### What you will do
When copying the records below, omit any image and print everything else exactly.

### Data under study
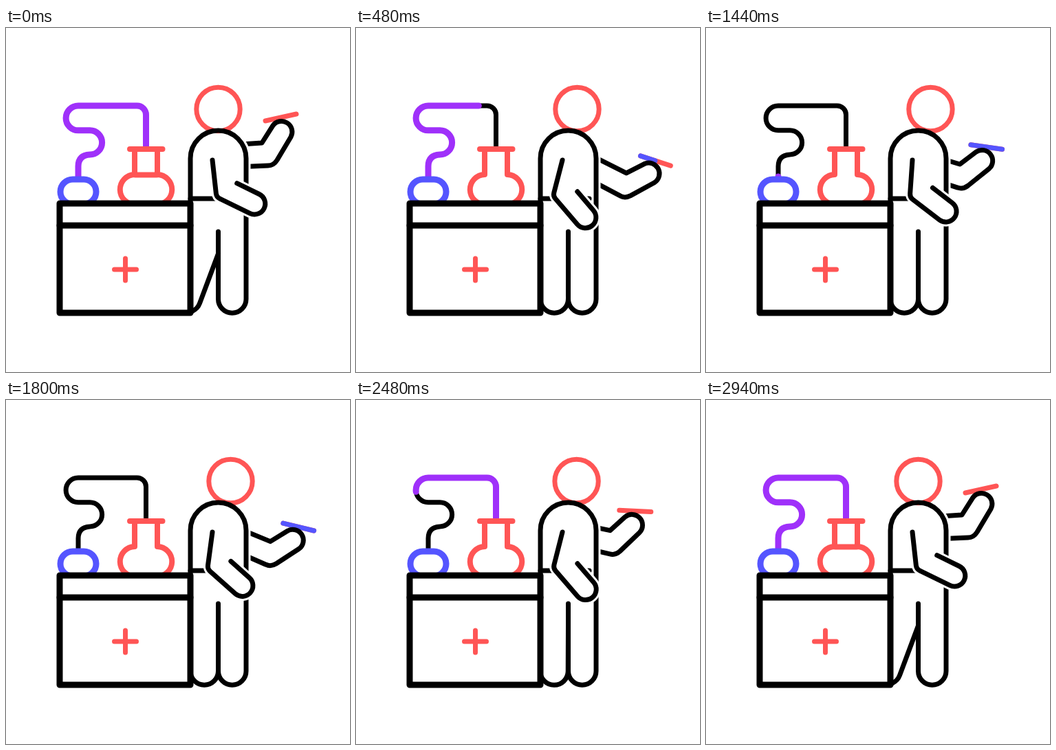
An HTML page that plays this animation: 500x500 px, repeating every 3 s.

```html
<!DOCTYPE html>
<html lang="en">
<head>
<meta charset="utf-8">
<title>Laboratory</title>
<style>
  html, body { margin: 0; width: 100%; height: 100%; overflow: hidden; background: #fff; }
  svg { display: block; width: 100%; height: 100%; }
  svg * { fill: none; stroke: #000; stroke-width: 7; stroke-linecap: round; stroke-linejoin: round; }
  .red { stroke: #ff5555; }
  .blue { stroke: #5555ff; }
  .purple { stroke: #9f30fa; }
  .thick { stroke-width: 9; }
  .glass { stroke-width: 8; }
  .solid { fill: #fff; }
  .halo { fill: #fff; stroke: #fff; stroke-width: 13; }
</style>
</head>
<body>
<svg viewBox="0 0 500 500">
  <path class="tube"/>
  <path class="tube purple thick" id="fluid" pathLength="1"/>
  <path class="blue thick" d="M97 256a18 18 0 0 1 0-36H113a18 18 0 0 1 0 36z"/>
  <path class="red glass" d="M180 176H227.500M187 176V213A21.500 21.500 0 0 0 188 256.500H219A21.500 21.500 0 0 0 220 213V176"/>
  <path class="red glass" id="level"/>

  <g id="backArm">
    <path class="red" d="M5-32L50-42"/>
    <path class="blue" id="ink" pathLength="1" d="M5-32L50-42"/>
    <path class="solid" d="M-60 4L0 0L15.9-25.2A15.5 15.5 0 0 1 42.1-8.8L22 25Q17 33 9 33L-60 36"/>
  </g>

  <path class="halo" d="M268 394V189.5a40.5 40.5 0 0 1 81 0V394z"/>
  <circle class="red" id="head" cy="118" r="31.700"/>
  <path id="leg"/>
  <path d="M268 255V189.5a40.5 40.5 0 0 1 81 0V394a20.25 20.25 0 0 1-40.5 0V296"/>
  <path d="M268 248H339"/>
  <path class="halo frontArm"/>
  <path class="frontArm"/>

  <path class="solid thick" d="M78 255H268V414H78z"/>
  <path class="thick" d="M78 287H268"/>
  <path class="red" d="M157.500 351H189.500M173.500 335V367"/>
</svg>
<script>
const $ = id => document.getElementById(id);
const setAll = (name, d) => document.querySelectorAll('.' + name).forEach(e => e.setAttribute('d', d));
const rad = deg => deg * Math.PI / 180;
const mix = (a, b, p) => a + (b - a) * p;

// Eased progress of t between two times
function ease(t, from, to) {
  const x = Math.min(1, Math.max(0, (t - from) / (to - from)));
  return x * x * (3 - 2 * x);
}

// Values at evenly spaced beats
const BEAT = 490;
function onBeat(values, t) {
  const i = Math.min(values.length - 2, Math.floor(t / BEAT));
  return mix(values[i], values[i + 1], ease(t, i * BEAT, (i + 1) * BEAT));
}

const HEAD = [308.5, 321.5, 321.5, 326.5, 326.5, 320.7, 308.5];
const REACH = [1, 0, 0.36, 0.51, 0.27, 0, 1];
const STRIDE = [1, 0, 0, 0, 0, 0, 1];

// time, elbow x, elbow y, rotation, sideways bow of the path to the next pose
const BACK = [
  [0, 372, 167, 0, -58],
  [490, 393, 211, 30.5, 0],
  [735, 395, 211, 30.2, 0],
  [1225, 369, 198, 20.5, 0],
  [1500, 369, 198, 20.5, 0],
  [2040, 395, 211, 30.2, -58],
  [2940, 372, 167, 0, 0]
];

function backArm(t) {
  let i = 0;
  while (i < BACK.length - 2 && t >= BACK[i + 1][0]) i++;
  const a = BACK[i], b = BACK[i + 1], p = ease(t, a[0], b[0]);
  const x = mix(a[1], b[1], p) + a[4] * p * (1 - p);
  $('backArm').setAttribute('transform',
    `translate(${x} ${mix(a[2], b[2], p)}) rotate(${mix(a[3], b[3], p)})`);
}

function frontArm(u) {
  const upper = rad(mix(-14.5, 6.3, u)), fore = rad(mix(49.5, 26, u));
  const c = Math.cos(fore), s = Math.sin(fore);
  const ex = 300 + 54 * Math.sin(upper), ey = 192 + 54 * Math.cos(upper);
  // Point along the forearm and across it
  const at = (l, w) => `${ex + l * c + w * s} ${ey + l * s - w * c}`;
  const bx = ex - 5 * Math.sin(upper), by = ey - 5 * Math.cos(upper);
  setAll('frontArm', `M300 192L${bx} ${by}Q${ex} ${ey} ${at(5, 0)}L${at(54, 0)}` +
    `A15.5 15.5 0 0 0 ${at(54, 31)}L${at(18, 31)}`);
}

// Show only the part of a unit-length path between two fractions
function trim(el, from, to) {
  el.style.display = to - from > 0.001 ? '' : 'none';
  el.style.strokeDasharray = `${to - from} 2`;
  el.style.strokeDashoffset = -from;
}

function draw(t) {
  const stride = onBeat(STRIDE, t);
  $('head').setAttribute('cx', onBeat(HEAD, t));
  frontArm(onBeat(REACH, t));
  backArm(t);

  $('leg').setAttribute('d', `M308.5 328V${394 + 11 * stride}a20.25 20.25 0 0 1-40.5 0`);
  $('leg').setAttribute('transform', `rotate(${20.5 * stride} 308.5 328)`);

  const y = mix(256.5, 213.5, stride);
  const half = 15.5 + Math.sqrt(Math.max(0, 21.5 ** 2 - (y - 235) ** 2));
  $('level').setAttribute('d', `M${203.5 - half} ${y}H${203.5 + half}`);

  if (t < 1700) trim($('fluid'), ease(t, 0, 1490), 1);
  else trim($('fluid'), 0, ease(t, 1945, 2930));
  trim($('ink'), 0, ease(t, 0, 980) - ease(t, 2150, 2450));
}

setAll('tube', 'M203.5 173V126a13 13 0 0 0-13-13H105a17.9 17.9 0 0 0 0 35.8H122' +
  'a17.6 17.6 0 0 1 0 35.2Q105 185 105 201V217');

function tick(now) {
  draw(now % 3000);
  requestAnimationFrame(tick);
}
draw(0);
requestAnimationFrame(tick);
</script>
</body>
</html>
```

### Completed exercise
An HTML page that plays this animation: 500x500 px, repeating every 3 s.

```html
<!DOCTYPE html>
<html lang="en">
<head>
<meta charset="utf-8">
<title>Laboratory</title>
<style>
  html, body { margin: 0; width: 100%; height: 100%; overflow: hidden; background: #fff; }
  svg { display: block; width: 100%; height: 100%; }
  svg * { fill: none; stroke: #000; stroke-width: 7; stroke-linecap: round; stroke-linejoin: round; }
  .red { stroke: #ff5555; }
  .blue { stroke: #5555ff; }
  .purple { stroke: #9f30fa; }
  .thick { stroke-width: 9; }
  .glass { stroke-width: 8; }
  .solid { fill: #fff; }
  .halo { fill: #fff; stroke: #fff; stroke-width: 13; }
</style>
</head>
<body>
<svg viewBox="0 0 500 500">
  <path class="tube"/>
  <path class="tube purple thick" id="fluid" pathLength="1"/>
  <path class="blue thick" d="M97 256a18 18 0 0 1 0-36H113a18 18 0 0 1 0 36z"/>
  <path class="red glass" d="M180 176H227.500M187 176V213A21.500 21.500 0 0 0 188 256.500H219A21.500 21.500 0 0 0 220 213V176"/>
  <path class="red glass" id="level"/>

  <g id="backArm">
    <path class="red" d="M5-32L50-42"/>
    <path class="blue" id="ink" pathLength="1" d="M5-32L50-42"/>
    <path class="solid" d="M-60 4L0 0L15.9-25.2A15.5 15.5 0 0 1 42.1-8.8L22 25Q17 33 9 33L-60 36"/>
  </g>

  <path class="halo" d="M268 394V189.5a40.5 40.5 0 0 1 81 0V394z"/>
  <circle class="red" id="head" cy="118" r="31.700"/>
  <path id="leg"/>
  <path d="M268 255V189.5a40.5 40.5 0 0 1 81 0V394a20.25 20.25 0 0 1-40.5 0V296"/>
  <path d="M268 248H339"/>
  <path class="halo frontArm"/>
  <path class="frontArm"/>

  <path class="solid thick" d="M78 255H268V414H78z"/>
  <path class="thick" d="M78 287H268"/>
  <path class="red" d="M157.500 351H189.500M173.500 335V367"/>
</svg>
<script>
const $ = id => document.getElementById(id);
const setAll = (name, d) => document.querySelectorAll('.' + name).forEach(e => e.setAttribute('d', d));
const rad = deg => deg * Math.PI / 180;
const mix = (a, b, p) => a + (b - a) * p;

// Eased progress of t between two times
function ease(t, from, to) {
  const x = Math.min(1, Math.max(0, (t - from) / (to - from)));
  return x * x * (3 - 2 * x);
}

// Values at evenly spaced beats
const BEAT = 490;
function onBeat(values, t) {
  const i = Math.min(values.length - 2, Math.floor(t / BEAT));
  return mix(values[i], values[i + 1], ease(t, i * BEAT, (i + 1) * BEAT));
}

const HEAD = [308.5, 321.5, 321.5, 326.5, 326.5, 320.7, 308.5];
const REACH = [1, 0, 0.36, 0.51, 0.27, 0, 1];
const STRIDE = [1, 0, 0, 0, 0, 0, 1];

// time, elbow x, elbow y, rotation, sideways bow of the path to the next pose
const BACK = [
  [0, 372, 167, 0, -58],
  [490, 393, 211, 30.5, 0],
  [735, 395, 211, 30.2, 0],
  [1225, 369, 198, 20.5, 0],
  [1500, 369, 198, 20.5, 0],
  [2040, 395, 211, 30.2, -58],
  [2940, 372, 167, 0, 0]
];

function backArm(t) {
  let i = 0;
  while (i < BACK.length - 2 && t >= BACK[i + 1][0]) i++;
  const a = BACK[i], b = BACK[i + 1], p = ease(t, a[0], b[0]);
  const x = mix(a[1], b[1], p) + a[4] * p * (1 - p);
  $('backArm').setAttribute('transform',
    `translate(${x} ${mix(a[2], b[2], p)}) rotate(${mix(a[3], b[3], p)})`);
}

function frontArm(u) {
  const upper = rad(mix(-14.5, 6.3, u)), fore = rad(mix(49.5, 26, u));
  const c = Math.cos(fore), s = Math.sin(fore);
  const ex = 300 + 54 * Math.sin(upper), ey = 192 + 54 * Math.cos(upper);
  // Point along the forearm and across it
  const at = (l, w) => `${ex + l * c + w * s} ${ey + l * s - w * c}`;
  const bx = ex - 5 * Math.sin(upper), by = ey - 5 * Math.cos(upper);
  setAll('frontArm', `M300 192L${bx} ${by}Q${ex} ${ey} ${at(5, 0)}L${at(54, 0)}` +
    `A15.5 15.5 0 0 0 ${at(54, 31)}L${at(18, 31)}`);
}

// Show only the part of a unit-length path between two fractions
function trim(el, from, to) {
  el.style.display = to - from > 0.001 ? '' : 'none';
  el.style.strokeDasharray = `${to - from} 2`;
  el.style.strokeDashoffset = -from;
}

function draw(t) {
  const stride = onBeat(STRIDE, t);
  $('head').setAttribute('cx', onBeat(HEAD, t));
  frontArm(onBeat(REACH, t));
  backArm(t);

  $('leg').setAttribute('d', `M308.5 328V${394 + 11 * stride}a20.25 20.25 0 0 1-40.5 0`);
  $('leg').setAttribute('transform', `rotate(${20.5 * stride} 308.5 328)`);

  const y = mix(256.5, 213.5, stride);
  const half = 15.5 + Math.sqrt(Math.max(0, 21.5 ** 2 - (y - 235) ** 2));
  $('level').setAttribute('d', `M${203.5 - half} ${y}H${203.5 + half}`);

  if (t < 1700) trim($('fluid'), ease(t, 0, 1490), 1);
  else trim($('fluid'), 0, ease(t, 1945, 2930));
  trim($('ink'), 0, ease(t, 0, 980) - ease(t, 2150, 2450));
}

setAll('tube', 'M203.5 173V126a13 13 0 0 0-13-13H105a17.9 17.9 0 0 0 0 35.8H122' +
  'a17.6 17.6 0 0 1 0 35.2Q105 185 105 201V217');

function tick(now) {
  draw(now % 3000);
  requestAnimationFrame(tick);
}
draw(0);
requestAnimationFrame(tick);
</script>
</body>
</html>
```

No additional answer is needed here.